Doctor In The House

Doctor In The House

1969 - United Kingdom

Top-notch comedy series whose memory was devalued by later spin-offs including an ill-advised revival (Doctor at the Top) in 1991. Mind you, with an original scriptwriting team that included John Cleese, Graham Chapman, Bill Oddie, Graeme Garden and Jonathan Lynn, (Chapman and Garden were both qualified doctors themselves) you would expect nothing less. 

This sitcom was based on Richard Gordon's series of books and had previously been adapted for the cinema starting with a 1954 production starring Dirk Bogarde as medical student Simon Sparrow. Frank Muir, then head of comedy at the newly formed ITV franchise LWT commissioned the series, which starred Barry Evans (later to appear in Mind Your Language but now sadly deceased) as the lead character, now named Michael Upton. 
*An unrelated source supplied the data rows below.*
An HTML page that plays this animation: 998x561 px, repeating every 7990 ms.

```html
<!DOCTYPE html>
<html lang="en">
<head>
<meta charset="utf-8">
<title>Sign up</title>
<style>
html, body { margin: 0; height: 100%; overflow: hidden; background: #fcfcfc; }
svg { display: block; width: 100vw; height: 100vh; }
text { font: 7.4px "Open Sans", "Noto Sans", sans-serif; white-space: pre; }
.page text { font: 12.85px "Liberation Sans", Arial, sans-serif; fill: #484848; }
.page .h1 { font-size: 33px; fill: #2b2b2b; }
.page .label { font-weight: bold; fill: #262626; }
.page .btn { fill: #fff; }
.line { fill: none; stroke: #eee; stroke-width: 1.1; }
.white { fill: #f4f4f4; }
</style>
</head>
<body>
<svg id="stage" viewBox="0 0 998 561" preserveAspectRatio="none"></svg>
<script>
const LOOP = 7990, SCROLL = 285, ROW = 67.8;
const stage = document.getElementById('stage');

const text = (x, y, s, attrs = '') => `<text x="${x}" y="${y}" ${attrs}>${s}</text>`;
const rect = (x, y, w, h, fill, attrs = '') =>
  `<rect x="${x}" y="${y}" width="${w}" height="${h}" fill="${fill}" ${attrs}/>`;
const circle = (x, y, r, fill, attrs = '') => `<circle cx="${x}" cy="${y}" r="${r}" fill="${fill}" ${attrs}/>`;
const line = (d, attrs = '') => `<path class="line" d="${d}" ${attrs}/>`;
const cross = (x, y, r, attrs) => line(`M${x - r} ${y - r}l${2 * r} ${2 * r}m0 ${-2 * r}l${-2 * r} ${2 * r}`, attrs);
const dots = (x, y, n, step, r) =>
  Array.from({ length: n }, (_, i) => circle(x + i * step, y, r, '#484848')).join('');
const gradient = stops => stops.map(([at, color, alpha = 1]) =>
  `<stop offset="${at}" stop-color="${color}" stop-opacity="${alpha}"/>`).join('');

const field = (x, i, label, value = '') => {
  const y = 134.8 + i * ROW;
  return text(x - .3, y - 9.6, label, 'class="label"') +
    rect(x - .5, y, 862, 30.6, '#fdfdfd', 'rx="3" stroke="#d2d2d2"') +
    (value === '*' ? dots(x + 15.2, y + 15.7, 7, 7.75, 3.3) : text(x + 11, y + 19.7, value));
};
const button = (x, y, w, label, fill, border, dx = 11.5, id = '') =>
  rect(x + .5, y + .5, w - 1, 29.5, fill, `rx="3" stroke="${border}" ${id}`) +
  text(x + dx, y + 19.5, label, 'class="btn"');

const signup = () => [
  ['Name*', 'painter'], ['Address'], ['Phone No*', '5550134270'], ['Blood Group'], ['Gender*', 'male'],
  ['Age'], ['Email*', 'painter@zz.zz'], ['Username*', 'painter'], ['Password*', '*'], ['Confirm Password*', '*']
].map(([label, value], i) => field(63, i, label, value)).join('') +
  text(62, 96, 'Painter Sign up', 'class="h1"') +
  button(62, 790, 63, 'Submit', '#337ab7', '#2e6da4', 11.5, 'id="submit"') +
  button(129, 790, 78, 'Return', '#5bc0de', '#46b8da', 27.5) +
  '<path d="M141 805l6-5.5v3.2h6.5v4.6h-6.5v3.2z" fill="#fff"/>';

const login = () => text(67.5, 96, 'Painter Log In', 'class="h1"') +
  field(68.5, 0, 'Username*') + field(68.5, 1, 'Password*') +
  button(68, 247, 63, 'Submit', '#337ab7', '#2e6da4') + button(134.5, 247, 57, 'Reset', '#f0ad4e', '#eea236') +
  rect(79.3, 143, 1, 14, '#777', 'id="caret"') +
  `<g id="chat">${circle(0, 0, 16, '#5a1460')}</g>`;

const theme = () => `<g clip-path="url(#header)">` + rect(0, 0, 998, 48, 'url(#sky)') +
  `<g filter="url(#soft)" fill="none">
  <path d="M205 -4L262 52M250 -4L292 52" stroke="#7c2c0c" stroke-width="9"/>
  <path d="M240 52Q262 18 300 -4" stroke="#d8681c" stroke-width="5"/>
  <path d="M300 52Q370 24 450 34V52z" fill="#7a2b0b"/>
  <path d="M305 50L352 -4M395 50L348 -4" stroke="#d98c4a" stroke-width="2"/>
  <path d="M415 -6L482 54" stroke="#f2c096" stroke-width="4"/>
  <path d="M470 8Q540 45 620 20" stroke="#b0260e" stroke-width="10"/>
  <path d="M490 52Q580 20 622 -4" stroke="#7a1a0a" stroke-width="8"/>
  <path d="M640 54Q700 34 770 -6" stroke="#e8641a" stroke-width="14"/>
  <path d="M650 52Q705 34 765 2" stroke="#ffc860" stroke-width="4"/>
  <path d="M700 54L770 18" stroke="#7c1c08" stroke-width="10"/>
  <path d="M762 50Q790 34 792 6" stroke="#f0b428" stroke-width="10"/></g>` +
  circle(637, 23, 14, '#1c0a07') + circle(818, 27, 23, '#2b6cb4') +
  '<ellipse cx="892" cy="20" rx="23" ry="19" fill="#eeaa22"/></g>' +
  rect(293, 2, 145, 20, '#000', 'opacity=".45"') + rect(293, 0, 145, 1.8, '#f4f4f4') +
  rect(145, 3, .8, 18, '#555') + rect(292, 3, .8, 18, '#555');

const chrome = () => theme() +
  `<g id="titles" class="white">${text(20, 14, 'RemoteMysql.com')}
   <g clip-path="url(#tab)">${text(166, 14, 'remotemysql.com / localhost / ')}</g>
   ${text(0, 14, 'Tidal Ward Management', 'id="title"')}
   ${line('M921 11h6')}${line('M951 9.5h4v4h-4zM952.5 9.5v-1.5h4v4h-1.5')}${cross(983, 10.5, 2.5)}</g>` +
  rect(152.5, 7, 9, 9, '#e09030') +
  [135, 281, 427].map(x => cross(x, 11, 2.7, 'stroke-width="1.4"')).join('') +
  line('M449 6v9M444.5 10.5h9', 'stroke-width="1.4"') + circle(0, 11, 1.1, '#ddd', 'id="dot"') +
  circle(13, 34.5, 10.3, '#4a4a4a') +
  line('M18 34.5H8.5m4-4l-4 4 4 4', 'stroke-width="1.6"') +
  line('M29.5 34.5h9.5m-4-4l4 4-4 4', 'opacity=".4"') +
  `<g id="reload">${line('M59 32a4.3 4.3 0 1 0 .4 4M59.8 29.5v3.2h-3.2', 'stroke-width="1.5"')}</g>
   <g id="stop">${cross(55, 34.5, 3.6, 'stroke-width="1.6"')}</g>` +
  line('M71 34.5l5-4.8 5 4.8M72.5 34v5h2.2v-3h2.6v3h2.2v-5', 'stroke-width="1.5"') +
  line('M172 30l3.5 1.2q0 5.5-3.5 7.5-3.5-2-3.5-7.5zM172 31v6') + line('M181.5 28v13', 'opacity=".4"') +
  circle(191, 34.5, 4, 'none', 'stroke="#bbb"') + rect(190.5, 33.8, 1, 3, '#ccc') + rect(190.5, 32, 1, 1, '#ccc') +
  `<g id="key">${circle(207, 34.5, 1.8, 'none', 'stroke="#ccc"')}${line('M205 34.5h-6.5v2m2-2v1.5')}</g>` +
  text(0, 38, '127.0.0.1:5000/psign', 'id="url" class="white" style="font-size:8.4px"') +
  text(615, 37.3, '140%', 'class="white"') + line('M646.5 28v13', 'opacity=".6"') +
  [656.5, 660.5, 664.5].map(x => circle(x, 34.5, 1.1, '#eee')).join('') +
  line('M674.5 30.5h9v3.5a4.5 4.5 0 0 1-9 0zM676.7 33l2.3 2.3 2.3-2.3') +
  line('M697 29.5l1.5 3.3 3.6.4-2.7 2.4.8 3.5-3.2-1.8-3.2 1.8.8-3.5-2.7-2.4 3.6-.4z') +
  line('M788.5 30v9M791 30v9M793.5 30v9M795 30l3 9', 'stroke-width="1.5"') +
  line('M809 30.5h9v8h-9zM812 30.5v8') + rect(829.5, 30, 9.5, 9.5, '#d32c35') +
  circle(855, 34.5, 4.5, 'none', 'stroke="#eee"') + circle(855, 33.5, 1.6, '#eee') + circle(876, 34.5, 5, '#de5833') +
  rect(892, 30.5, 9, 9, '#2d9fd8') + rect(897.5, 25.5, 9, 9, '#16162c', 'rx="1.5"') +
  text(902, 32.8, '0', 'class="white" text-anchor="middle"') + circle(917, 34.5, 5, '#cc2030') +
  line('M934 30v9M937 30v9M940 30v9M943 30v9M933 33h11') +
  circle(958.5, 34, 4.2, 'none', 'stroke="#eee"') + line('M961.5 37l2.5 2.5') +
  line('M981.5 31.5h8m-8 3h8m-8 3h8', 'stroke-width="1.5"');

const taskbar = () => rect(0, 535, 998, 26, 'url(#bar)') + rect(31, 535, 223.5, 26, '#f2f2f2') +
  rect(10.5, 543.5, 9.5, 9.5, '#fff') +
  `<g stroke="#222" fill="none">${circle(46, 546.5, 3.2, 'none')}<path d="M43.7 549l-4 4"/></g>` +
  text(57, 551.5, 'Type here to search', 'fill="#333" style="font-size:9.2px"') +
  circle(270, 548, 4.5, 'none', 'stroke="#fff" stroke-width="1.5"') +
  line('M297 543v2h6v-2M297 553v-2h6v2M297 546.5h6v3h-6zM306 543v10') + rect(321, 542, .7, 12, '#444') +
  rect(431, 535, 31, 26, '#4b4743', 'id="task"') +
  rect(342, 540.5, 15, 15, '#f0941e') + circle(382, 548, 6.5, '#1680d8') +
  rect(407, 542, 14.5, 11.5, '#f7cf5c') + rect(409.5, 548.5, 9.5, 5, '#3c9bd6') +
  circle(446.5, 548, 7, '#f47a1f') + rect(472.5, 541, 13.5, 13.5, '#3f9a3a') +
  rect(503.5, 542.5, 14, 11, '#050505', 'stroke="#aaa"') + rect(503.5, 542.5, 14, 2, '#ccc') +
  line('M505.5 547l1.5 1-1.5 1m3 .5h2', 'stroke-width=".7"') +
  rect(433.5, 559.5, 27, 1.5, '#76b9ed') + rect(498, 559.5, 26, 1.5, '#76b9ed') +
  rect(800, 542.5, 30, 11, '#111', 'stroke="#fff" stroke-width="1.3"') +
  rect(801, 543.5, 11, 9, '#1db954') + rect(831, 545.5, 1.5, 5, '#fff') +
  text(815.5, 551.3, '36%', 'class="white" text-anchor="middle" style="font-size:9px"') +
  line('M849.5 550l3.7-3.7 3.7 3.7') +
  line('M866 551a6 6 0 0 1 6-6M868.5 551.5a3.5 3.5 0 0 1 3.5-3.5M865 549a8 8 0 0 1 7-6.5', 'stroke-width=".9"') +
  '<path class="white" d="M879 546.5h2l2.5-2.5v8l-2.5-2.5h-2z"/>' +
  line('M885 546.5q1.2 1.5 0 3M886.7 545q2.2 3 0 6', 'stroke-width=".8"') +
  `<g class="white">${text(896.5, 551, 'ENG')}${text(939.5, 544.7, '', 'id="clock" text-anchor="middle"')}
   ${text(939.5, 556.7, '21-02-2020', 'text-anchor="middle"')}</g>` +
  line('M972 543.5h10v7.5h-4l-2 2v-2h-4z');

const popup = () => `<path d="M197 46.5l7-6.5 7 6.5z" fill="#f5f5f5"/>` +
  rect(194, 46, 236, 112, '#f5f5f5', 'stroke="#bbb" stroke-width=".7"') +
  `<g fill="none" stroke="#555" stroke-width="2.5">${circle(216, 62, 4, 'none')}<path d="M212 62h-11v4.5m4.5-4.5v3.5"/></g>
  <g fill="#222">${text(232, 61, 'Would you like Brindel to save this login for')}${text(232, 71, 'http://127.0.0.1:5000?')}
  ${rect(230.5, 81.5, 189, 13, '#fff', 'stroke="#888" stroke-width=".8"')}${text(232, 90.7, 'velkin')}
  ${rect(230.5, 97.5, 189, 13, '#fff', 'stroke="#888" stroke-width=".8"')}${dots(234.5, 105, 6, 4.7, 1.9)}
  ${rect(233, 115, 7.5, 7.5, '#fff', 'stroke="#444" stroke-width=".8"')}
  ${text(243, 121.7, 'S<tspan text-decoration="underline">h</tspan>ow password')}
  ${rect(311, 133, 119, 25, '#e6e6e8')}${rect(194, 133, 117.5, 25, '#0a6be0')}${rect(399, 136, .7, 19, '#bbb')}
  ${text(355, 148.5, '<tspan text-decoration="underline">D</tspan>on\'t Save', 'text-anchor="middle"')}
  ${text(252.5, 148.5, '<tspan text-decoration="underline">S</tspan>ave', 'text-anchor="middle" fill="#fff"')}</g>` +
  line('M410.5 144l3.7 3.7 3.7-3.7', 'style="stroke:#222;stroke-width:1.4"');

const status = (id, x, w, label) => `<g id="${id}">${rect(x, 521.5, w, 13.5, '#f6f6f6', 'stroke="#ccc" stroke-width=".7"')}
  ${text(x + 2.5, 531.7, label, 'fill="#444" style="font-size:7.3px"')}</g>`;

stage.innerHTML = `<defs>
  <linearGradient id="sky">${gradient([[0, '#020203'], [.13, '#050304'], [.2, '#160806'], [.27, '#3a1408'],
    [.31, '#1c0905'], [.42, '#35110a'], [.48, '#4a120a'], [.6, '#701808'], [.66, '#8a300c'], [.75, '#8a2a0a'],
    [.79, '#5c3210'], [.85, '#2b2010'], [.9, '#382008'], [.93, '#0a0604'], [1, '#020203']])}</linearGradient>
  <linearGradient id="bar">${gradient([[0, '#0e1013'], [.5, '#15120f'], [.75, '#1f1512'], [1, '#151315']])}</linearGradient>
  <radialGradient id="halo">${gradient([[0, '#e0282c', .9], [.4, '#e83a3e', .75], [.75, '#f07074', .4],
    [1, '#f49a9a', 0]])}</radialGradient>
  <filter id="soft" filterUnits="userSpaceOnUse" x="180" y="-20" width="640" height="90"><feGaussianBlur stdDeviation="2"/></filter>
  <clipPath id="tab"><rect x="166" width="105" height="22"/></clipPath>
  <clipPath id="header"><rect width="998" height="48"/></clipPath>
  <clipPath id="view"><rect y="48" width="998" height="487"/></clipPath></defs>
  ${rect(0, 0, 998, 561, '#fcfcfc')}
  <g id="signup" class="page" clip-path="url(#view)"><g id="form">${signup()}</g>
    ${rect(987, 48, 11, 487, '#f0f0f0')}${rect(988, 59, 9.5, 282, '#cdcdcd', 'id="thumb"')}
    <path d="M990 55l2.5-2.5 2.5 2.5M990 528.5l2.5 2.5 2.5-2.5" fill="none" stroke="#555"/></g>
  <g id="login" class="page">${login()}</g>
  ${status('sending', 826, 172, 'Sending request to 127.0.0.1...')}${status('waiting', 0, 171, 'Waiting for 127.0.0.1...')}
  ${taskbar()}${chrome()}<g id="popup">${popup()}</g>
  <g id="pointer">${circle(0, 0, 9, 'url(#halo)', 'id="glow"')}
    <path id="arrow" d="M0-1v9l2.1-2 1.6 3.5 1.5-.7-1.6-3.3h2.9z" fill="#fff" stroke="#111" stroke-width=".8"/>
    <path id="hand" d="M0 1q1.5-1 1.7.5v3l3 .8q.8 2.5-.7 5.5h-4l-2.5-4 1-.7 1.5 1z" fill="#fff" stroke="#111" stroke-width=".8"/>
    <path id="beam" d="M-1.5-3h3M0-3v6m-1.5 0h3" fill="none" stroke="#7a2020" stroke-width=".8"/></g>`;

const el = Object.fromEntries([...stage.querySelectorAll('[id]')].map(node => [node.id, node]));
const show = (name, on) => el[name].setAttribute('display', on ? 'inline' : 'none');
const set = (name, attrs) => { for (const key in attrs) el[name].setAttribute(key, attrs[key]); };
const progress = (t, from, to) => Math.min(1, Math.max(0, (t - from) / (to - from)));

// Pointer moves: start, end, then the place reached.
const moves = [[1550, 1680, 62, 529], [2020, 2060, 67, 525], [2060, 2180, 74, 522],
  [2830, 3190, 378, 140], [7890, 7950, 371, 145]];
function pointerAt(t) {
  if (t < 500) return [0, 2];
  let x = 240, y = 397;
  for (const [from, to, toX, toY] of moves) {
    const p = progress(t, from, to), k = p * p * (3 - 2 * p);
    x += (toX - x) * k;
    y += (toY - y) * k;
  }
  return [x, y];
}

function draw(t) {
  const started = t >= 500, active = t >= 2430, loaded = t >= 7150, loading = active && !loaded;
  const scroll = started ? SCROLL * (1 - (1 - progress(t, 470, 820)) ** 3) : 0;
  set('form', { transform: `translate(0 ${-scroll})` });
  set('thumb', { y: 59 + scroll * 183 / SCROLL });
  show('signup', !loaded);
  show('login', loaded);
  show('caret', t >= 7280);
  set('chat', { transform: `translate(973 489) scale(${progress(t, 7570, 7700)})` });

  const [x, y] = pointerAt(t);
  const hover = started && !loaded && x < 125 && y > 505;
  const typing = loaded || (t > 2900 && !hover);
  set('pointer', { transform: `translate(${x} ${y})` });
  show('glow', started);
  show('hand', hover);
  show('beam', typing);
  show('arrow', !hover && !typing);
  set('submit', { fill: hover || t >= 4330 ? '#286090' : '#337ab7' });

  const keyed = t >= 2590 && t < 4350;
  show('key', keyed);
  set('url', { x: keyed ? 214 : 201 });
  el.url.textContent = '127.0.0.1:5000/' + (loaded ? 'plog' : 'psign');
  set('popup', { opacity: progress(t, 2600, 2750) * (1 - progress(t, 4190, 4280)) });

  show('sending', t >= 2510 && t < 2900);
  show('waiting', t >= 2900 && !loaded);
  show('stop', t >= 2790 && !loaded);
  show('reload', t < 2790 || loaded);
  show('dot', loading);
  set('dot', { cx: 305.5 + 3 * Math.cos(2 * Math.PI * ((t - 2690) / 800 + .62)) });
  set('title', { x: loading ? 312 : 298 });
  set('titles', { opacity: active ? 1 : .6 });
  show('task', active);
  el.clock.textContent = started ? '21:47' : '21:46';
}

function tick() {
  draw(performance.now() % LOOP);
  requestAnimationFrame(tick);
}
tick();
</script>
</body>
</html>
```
To accompany him were an assortment of unlikely students including Geoffrey Davies as the posh and sometimes snooty -but always work-shy, Dick Stuart-Clark, Robin Nedwell as Duncan Waring (the character took centre stage after Evans left the series in 1972) and George Layton as Paul Collier. Opposition came in the form of Richard O'Sullivan as the whimpish and slimy Laurence Bingham who was always buttering up to his superiors, not least of all Professor Geoffrey Loftus (Ernest Clark) who was the TV equivalent to James Robinson-Justice's Sir Lancelot Spratt in the cinema. The action took place within the fictitious walls and wards of St Swithin's whilst exterior scenes were shot outside true-life Wanstead Hospital (long since converted into residential apartments). 

Doctor In The House

Guest stars in the series included David Jason, James Beck and Susan George, whilst Martin Shaw appeared as a regular character in season one and Jonathan Lynn (who went on to co-write the superb Yes, Minister) did the same in season two. However, and perhaps more significantly, in series three (re-titled Doctor at Large), John Cleese included in one of his scripts a rather rude hotel keeper. One of the writers on that series, Bernard McKenna remembers: "I was at a dress rehearsals at LWT sitting with H.Barclay and J. Cleese for (the) episode about a bonkers hotel manager that Upton (Barry Evans) was having problems with when the producer Humphrey Barclay said to John 'There's a series in that hotel owner'...I remember John being sceptical! The rest is history..."

Published on December 7th, 2018. Written by Laurence Marcus for Television Heaven.

Read Next...

An Actor's Life for Me

Robert Neilson (John Gordon-Sinclair) is an actor who dreams of being a star - alas, the best he has achieved so far is the face of Doberman Aftershave in a TV commercial...

Also tagged Britcom

Billy Liar

Adapted from the highly successful novel/play/film by successful writing team Keith Waterhouse and Willis Hall, this version of Billy Liar was updated by them to make it more relevant to the early 1970s.

Also tagged Britcom

Robin's Nest

Young chef opens up a bistro with his girlfriend with comic consequences.

Also tagged Richard Osullivan

Health and Efficiency

1990s sitcom in which the doctors in Surgical B try to provide the best service for patients while they are in a constant battle with the stringent management who cut back in order to save money; often without thinking about the welfare of the patients.

Also tagged Medical Comedy

Department S

"Whilst the cases which made up the bulk of the show's episodes were often fun, ingenious riffs on the standard spy/caper craze of that particular decade, where the series really scored was in the interplay between the three central characters involved."

Also released in 1969

The Brady Bunch

Architect Mike Brady marries beautiful young Carol, who has three girls to care for. Likewise, Mike's previous wife's death has left him to raise his three boys all alone. In no time this amalgam becomes the ideal average American middle class family.

Also released in 1969

Curry and Chips

Poorly received sitcom by Johnny Speight who attempted (and many would say failed) to highlight the stupidity of racism.

Also released in 1969

Big Breadwinner Hog

Peter Egan stars as Hogarth, a ruthlessly ambitious, flash and violent small-time criminal who has visions of being king of London's criminal underworld.

Also released in 1969

Butterflies TV series

Gently thoughtful, amusing and well observed eighties situation comedy series for the BBC about a seemingly ordinary, contented, middle class suburban housewife who suddenly find herself plunged into the middle of a disorienting, emotionally tumultuous, mid-life crisis.

Also tagged Britcom